Task statement —
Which of the lines below holds the string "width"? Copy every line that does.
------ Source material
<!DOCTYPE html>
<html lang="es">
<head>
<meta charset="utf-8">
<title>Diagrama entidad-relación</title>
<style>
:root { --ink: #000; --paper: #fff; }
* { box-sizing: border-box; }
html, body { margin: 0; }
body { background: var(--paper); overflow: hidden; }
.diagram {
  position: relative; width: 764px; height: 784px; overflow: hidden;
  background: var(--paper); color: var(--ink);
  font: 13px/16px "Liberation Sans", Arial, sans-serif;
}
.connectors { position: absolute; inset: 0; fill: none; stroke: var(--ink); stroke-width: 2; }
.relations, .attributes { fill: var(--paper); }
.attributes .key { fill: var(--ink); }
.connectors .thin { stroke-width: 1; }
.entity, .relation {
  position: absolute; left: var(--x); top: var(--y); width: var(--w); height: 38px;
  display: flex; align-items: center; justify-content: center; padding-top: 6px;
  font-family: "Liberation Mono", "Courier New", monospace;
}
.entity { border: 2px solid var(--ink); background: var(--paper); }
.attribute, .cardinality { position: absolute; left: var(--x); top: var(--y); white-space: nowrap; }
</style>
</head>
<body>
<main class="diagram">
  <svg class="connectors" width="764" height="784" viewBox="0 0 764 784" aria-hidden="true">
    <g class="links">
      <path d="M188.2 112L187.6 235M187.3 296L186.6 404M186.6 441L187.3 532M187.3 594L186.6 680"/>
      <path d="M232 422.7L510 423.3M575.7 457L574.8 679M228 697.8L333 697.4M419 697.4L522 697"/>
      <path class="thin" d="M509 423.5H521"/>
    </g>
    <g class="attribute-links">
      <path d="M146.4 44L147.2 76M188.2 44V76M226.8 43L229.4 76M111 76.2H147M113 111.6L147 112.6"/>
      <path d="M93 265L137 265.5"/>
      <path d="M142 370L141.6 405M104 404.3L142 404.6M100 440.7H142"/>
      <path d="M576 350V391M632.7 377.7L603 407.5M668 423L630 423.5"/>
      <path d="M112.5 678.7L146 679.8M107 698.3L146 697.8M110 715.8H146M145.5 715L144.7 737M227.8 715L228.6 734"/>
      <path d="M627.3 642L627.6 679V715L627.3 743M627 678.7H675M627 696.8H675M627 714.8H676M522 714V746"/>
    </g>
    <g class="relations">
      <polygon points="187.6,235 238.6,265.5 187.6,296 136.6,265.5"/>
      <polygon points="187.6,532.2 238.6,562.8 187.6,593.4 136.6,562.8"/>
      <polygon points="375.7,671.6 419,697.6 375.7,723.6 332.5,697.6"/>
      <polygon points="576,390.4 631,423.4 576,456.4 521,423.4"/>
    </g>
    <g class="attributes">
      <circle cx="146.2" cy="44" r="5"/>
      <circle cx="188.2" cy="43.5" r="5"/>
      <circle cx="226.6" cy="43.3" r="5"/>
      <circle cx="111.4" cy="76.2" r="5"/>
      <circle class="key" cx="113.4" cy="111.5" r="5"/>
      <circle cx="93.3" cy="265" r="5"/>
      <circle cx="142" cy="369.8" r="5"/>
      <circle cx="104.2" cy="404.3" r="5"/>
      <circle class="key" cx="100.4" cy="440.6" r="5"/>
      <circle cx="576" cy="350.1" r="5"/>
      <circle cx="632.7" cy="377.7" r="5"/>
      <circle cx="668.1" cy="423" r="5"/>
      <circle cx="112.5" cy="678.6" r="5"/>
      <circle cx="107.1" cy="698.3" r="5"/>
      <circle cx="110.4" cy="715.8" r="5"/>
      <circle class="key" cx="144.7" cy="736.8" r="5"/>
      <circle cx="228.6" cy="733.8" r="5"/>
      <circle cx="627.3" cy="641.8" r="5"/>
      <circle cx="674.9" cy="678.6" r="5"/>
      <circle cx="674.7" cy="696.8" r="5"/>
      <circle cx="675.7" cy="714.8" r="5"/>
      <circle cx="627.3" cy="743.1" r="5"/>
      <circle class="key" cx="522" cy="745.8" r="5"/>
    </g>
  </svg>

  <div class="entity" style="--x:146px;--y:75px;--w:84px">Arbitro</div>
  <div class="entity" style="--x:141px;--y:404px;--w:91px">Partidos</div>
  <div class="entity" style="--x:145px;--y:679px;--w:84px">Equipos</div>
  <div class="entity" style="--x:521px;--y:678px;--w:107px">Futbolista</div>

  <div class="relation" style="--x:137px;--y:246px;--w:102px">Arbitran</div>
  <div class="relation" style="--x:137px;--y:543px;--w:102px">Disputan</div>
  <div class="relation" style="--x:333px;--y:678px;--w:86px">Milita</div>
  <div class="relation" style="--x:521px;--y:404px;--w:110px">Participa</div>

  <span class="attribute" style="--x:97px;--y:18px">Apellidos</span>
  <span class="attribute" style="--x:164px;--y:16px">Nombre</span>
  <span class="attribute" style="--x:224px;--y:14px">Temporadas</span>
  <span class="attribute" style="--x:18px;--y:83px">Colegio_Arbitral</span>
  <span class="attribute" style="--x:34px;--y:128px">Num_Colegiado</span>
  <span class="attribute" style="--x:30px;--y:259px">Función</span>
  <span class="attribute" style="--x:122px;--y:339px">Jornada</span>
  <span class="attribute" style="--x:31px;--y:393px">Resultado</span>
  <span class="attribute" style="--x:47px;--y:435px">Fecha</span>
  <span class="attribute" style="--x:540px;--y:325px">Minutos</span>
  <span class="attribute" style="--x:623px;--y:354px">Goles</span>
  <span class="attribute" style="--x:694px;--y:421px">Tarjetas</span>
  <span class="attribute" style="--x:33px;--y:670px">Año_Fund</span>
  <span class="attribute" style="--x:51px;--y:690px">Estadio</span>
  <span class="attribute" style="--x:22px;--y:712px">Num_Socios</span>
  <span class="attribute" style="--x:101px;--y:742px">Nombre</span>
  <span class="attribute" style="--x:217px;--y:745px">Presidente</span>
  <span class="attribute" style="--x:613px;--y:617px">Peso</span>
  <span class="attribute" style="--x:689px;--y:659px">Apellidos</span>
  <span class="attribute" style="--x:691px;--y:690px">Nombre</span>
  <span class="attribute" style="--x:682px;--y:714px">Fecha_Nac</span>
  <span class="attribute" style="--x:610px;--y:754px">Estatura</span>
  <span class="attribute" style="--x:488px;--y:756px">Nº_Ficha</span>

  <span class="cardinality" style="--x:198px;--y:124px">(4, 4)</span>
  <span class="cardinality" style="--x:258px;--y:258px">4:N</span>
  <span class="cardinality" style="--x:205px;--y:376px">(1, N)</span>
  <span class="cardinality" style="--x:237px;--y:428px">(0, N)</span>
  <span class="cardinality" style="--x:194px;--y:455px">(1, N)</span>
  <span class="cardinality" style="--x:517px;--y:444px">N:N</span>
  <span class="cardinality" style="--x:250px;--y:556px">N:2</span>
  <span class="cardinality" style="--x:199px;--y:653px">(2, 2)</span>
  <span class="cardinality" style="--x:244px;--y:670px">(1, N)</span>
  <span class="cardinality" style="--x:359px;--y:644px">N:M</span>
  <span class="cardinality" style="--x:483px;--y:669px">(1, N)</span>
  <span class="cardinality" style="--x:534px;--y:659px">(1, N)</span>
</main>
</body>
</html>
------------
Expected answer —
  position: relative; width: 764px; height: 784px; overflow: hidden;
.connectors { position: absolute; inset: 0; fill: none; stroke: var(--ink); stroke-width: 2; }
.connectors .thin { stroke-width: 1; }
  position: absolute; left: var(--x); top: var(--y); width: var(--w); height: 38px;
  <svg class="connectors" width="764" height="784" viewBox="0 0 764 784" aria-hidden="true">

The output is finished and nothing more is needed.